**Task details:**
Images don't belong in the copy. Output the rest of the data exactly.

**Extracted information:**
● ● ● ● ●

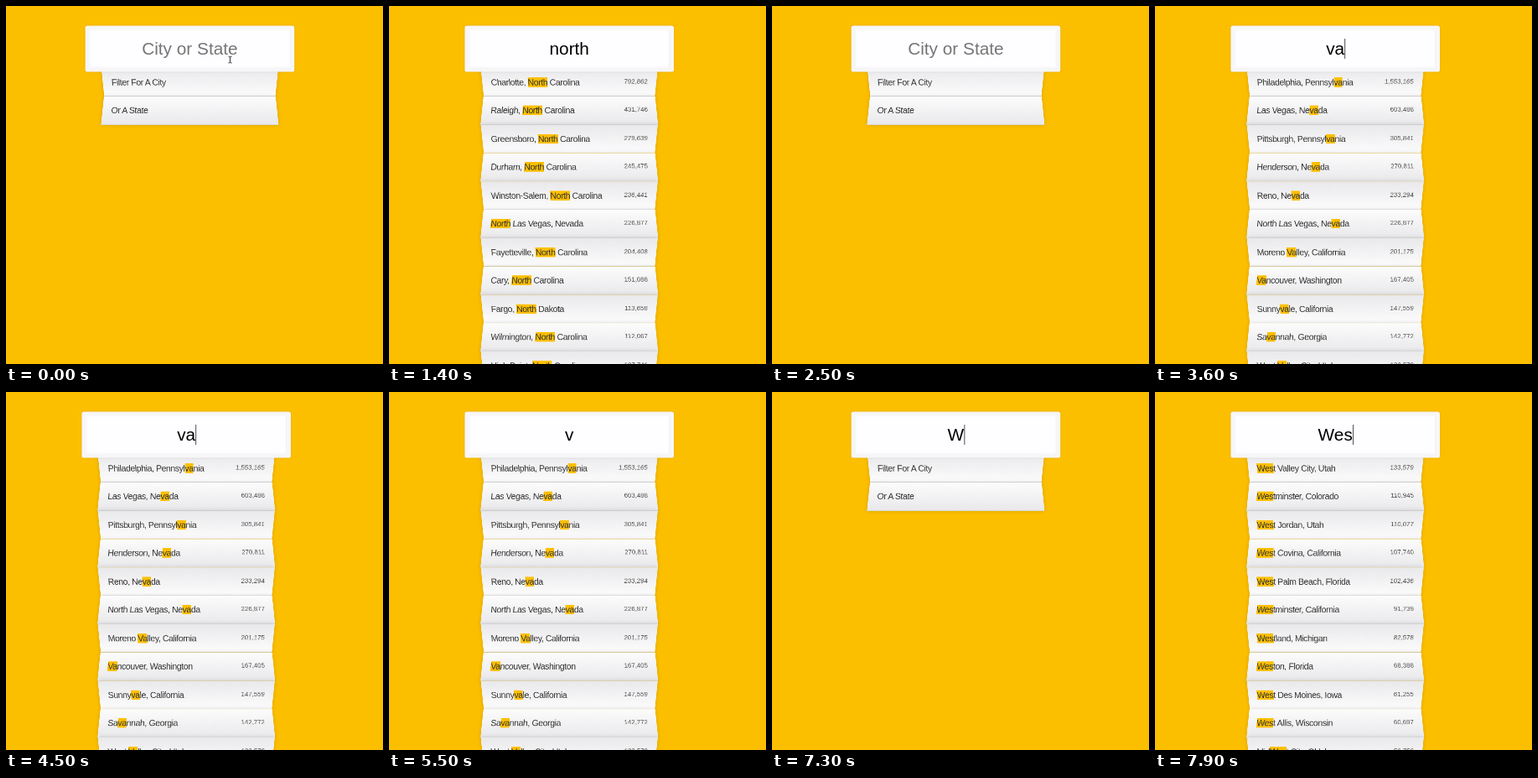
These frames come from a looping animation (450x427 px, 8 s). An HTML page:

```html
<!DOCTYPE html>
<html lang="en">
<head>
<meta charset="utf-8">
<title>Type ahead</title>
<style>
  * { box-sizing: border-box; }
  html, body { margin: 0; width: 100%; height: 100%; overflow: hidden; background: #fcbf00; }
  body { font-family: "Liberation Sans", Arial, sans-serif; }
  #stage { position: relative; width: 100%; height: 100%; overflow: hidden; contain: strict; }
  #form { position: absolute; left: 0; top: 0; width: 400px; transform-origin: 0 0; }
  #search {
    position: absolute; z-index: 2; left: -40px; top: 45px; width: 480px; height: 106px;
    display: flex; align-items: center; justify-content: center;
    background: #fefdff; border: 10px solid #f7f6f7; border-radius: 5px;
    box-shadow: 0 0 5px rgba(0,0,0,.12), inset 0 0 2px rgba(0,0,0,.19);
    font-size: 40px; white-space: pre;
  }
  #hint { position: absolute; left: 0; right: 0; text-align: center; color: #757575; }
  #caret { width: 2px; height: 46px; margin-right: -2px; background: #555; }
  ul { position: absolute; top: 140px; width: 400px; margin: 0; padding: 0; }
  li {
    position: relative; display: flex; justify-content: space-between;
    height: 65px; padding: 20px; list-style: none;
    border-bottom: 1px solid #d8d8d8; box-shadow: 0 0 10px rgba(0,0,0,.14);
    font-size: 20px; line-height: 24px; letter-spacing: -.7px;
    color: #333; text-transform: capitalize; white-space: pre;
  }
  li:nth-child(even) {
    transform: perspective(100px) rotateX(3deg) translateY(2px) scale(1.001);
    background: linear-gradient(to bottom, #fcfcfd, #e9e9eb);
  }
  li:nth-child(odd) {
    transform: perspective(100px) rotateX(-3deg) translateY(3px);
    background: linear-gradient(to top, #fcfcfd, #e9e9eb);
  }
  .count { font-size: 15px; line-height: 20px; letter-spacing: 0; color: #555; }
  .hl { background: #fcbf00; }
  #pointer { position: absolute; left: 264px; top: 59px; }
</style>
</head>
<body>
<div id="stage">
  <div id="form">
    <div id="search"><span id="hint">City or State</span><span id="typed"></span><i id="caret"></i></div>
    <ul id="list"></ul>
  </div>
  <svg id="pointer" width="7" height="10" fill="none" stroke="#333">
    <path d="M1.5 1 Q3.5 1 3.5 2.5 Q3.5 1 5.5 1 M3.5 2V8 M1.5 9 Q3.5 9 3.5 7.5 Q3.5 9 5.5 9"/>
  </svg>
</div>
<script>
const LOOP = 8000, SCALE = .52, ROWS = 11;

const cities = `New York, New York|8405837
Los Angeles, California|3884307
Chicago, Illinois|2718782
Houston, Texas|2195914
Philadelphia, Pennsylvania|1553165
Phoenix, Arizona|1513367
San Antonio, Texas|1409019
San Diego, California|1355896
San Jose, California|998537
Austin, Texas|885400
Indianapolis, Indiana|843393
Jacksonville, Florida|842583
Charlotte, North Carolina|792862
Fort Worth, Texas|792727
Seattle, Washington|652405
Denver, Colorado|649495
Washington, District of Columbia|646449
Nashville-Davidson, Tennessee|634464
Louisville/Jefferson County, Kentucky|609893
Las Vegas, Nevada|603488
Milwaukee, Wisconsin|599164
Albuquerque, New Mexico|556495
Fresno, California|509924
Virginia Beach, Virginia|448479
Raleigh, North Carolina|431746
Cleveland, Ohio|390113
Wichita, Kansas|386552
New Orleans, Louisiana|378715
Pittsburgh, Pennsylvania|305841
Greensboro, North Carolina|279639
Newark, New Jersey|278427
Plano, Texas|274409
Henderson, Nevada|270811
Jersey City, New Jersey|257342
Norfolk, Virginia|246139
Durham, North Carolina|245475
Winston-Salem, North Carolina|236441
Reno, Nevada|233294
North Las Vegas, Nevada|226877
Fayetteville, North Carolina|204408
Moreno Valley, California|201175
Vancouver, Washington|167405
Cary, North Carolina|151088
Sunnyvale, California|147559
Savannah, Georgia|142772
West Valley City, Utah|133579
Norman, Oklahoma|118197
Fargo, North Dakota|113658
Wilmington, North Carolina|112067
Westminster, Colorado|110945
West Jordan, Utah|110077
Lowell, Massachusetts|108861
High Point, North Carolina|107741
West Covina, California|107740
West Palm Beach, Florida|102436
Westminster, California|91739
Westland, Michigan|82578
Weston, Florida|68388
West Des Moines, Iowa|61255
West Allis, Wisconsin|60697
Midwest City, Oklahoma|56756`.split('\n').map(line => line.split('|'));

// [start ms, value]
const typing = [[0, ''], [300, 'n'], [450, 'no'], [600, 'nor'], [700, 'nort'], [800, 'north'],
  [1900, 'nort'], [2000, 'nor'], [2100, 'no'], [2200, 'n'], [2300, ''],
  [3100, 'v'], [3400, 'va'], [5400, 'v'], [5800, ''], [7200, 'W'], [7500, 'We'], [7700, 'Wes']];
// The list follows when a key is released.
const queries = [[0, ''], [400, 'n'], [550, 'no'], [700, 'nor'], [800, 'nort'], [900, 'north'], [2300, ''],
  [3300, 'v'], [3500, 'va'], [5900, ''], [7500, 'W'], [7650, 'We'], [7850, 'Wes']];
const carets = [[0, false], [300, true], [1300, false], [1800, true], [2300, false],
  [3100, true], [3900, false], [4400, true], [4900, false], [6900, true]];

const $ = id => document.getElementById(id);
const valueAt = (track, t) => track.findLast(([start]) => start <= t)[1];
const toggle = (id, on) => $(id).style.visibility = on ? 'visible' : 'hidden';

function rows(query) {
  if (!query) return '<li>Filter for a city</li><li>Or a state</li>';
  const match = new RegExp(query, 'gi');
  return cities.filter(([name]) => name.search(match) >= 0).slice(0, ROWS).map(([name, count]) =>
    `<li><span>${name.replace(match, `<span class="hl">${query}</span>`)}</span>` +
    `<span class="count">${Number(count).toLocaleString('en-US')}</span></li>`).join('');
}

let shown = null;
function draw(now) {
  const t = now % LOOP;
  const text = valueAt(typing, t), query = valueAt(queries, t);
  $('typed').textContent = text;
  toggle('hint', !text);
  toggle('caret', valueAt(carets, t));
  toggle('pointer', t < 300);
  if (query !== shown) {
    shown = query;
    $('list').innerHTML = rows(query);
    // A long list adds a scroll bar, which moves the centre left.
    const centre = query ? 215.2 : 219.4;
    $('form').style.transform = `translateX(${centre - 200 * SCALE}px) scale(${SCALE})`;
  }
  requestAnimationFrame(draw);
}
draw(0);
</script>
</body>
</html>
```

● ● ● ● ●

**Result:**
These frames come from a looping animation (450x427 px, 8 s). An HTML page:

```html
<!DOCTYPE html>
<html lang="en">
<head>
<meta charset="utf-8">
<title>Type ahead</title>
<style>
  * { box-sizing: border-box; }
  html, body { margin: 0; width: 100%; height: 100%; overflow: hidden; background: #fcbf00; }
  body { font-family: "Liberation Sans", Arial, sans-serif; }
  #stage { position: relative; width: 100%; height: 100%; overflow: hidden; contain: strict; }
  #form { position: absolute; left: 0; top: 0; width: 400px; transform-origin: 0 0; }
  #search {
    position: absolute; z-index: 2; left: -40px; top: 45px; width: 480px; height: 106px;
    display: flex; align-items: center; justify-content: center;
    background: #fefdff; border: 10px solid #f7f6f7; border-radius: 5px;
    box-shadow: 0 0 5px rgba(0,0,0,.12), inset 0 0 2px rgba(0,0,0,.19);
    font-size: 40px; white-space: pre;
  }
  #hint { position: absolute; left: 0; right: 0; text-align: center; color: #757575; }
  #caret { width: 2px; height: 46px; margin-right: -2px; background: #555; }
  ul { position: absolute; top: 140px; width: 400px; margin: 0; padding: 0; }
  li {
    position: relative; display: flex; justify-content: space-between;
    height: 65px; padding: 20px; list-style: none;
    border-bottom: 1px solid #d8d8d8; box-shadow: 0 0 10px rgba(0,0,0,.14);
    font-size: 20px; line-height: 24px; letter-spacing: -.7px;
    color: #333; text-transform: capitalize; white-space: pre;
  }
  li:nth-child(even) {
    transform: perspective(100px) rotateX(3deg) translateY(2px) scale(1.001);
    background: linear-gradient(to bottom, #fcfcfd, #e9e9eb);
  }
  li:nth-child(odd) {
    transform: perspective(100px) rotateX(-3deg) translateY(3px);
    background: linear-gradient(to top, #fcfcfd, #e9e9eb);
  }
  .count { font-size: 15px; line-height: 20px; letter-spacing: 0; color: #555; }
  .hl { background: #fcbf00; }
  #pointer { position: absolute; left: 264px; top: 59px; }
</style>
</head>
<body>
<div id="stage">
  <div id="form">
    <div id="search"><span id="hint">City or State</span><span id="typed"></span><i id="caret"></i></div>
    <ul id="list"></ul>
  </div>
  <svg id="pointer" width="7" height="10" fill="none" stroke="#333">
    <path d="M1.5 1 Q3.5 1 3.5 2.5 Q3.5 1 5.5 1 M3.5 2V8 M1.5 9 Q3.5 9 3.5 7.5 Q3.5 9 5.5 9"/>
  </svg>
</div>
<script>
const LOOP = 8000, SCALE = .52, ROWS = 11;

const cities = `New York, New York|8405837
Los Angeles, California|3884307
Chicago, Illinois|2718782
Houston, Texas|2195914
Philadelphia, Pennsylvania|1553165
Phoenix, Arizona|1513367
San Antonio, Texas|1409019
San Diego, California|1355896
San Jose, California|998537
Austin, Texas|885400
Indianapolis, Indiana|843393
Jacksonville, Florida|842583
Charlotte, North Carolina|792862
Fort Worth, Texas|792727
Seattle, Washington|652405
Denver, Colorado|649495
Washington, District of Columbia|646449
Nashville-Davidson, Tennessee|634464
Louisville/Jefferson County, Kentucky|609893
Las Vegas, Nevada|603488
Milwaukee, Wisconsin|599164
Albuquerque, New Mexico|556495
Fresno, California|509924
Virginia Beach, Virginia|448479
Raleigh, North Carolina|431746
Cleveland, Ohio|390113
Wichita, Kansas|386552
New Orleans, Louisiana|378715
Pittsburgh, Pennsylvania|305841
Greensboro, North Carolina|279639
Newark, New Jersey|278427
Plano, Texas|274409
Henderson, Nevada|270811
Jersey City, New Jersey|257342
Norfolk, Virginia|246139
Durham, North Carolina|245475
Winston-Salem, North Carolina|236441
Reno, Nevada|233294
North Las Vegas, Nevada|226877
Fayetteville, North Carolina|204408
Moreno Valley, California|201175
Vancouver, Washington|167405
Cary, North Carolina|151088
Sunnyvale, California|147559
Savannah, Georgia|142772
West Valley City, Utah|133579
Norman, Oklahoma|118197
Fargo, North Dakota|113658
Wilmington, North Carolina|112067
Westminster, Colorado|110945
West Jordan, Utah|110077
Lowell, Massachusetts|108861
High Point, North Carolina|107741
West Covina, California|107740
West Palm Beach, Florida|102436
Westminster, California|91739
Westland, Michigan|82578
Weston, Florida|68388
West Des Moines, Iowa|61255
West Allis, Wisconsin|60697
Midwest City, Oklahoma|56756`.split('\n').map(line => line.split('|'));

// [start ms, value]
const typing = [[0, ''], [300, 'n'], [450, 'no'], [600, 'nor'], [700, 'nort'], [800, 'north'],
  [1900, 'nort'], [2000, 'nor'], [2100, 'no'], [2200, 'n'], [2300, ''],
  [3100, 'v'], [3400, 'va'], [5400, 'v'], [5800, ''], [7200, 'W'], [7500, 'We'], [7700, 'Wes']];
// The list follows when a key is released.
const queries = [[0, ''], [400, 'n'], [550, 'no'], [700, 'nor'], [800, 'nort'], [900, 'north'], [2300, ''],
  [3300, 'v'], [3500, 'va'], [5900, ''], [7500, 'W'], [7650, 'We'], [7850, 'Wes']];
const carets = [[0, false], [300, true], [1300, false], [1800, true], [2300, false],
  [3100, true], [3900, false], [4400, true], [4900, false], [6900, true]];

const $ = id => document.getElementById(id);
const valueAt = (track, t) => track.findLast(([start]) => start <= t)[1];
const toggle = (id, on) => $(id).style.visibility = on ? 'visible' : 'hidden';

function rows(query) {
  if (!query) return '<li>Filter for a city</li><li>Or a state</li>';
  const match = new RegExp(query, 'gi');
  return cities.filter(([name]) => name.search(match) >= 0).slice(0, ROWS).map(([name, count]) =>
    `<li><span>${name.replace(match, `<span class="hl">${query}</span>`)}</span>` +
    `<span class="count">${Number(count).toLocaleString('en-US')}</span></li>`).join('');
}

let shown = null;
function draw(now) {
  const t = now % LOOP;
  const text = valueAt(typing, t), query = valueAt(queries, t);
  $('typed').textContent = text;
  toggle('hint', !text);
  toggle('caret', valueAt(carets, t));
  toggle('pointer', t < 300);
  if (query !== shown) {
    shown = query;
    $('list').innerHTML = rows(query);
    // A long list adds a scroll bar, which moves the centre left.
    const centre = query ? 215.2 : 219.4;
    $('form').style.transform = `translateX(${centre - 200 * SCALE}px) scale(${SCALE})`;
  }
  requestAnimationFrame(draw);
}
draw(0);
</script>
</body>
</html>
```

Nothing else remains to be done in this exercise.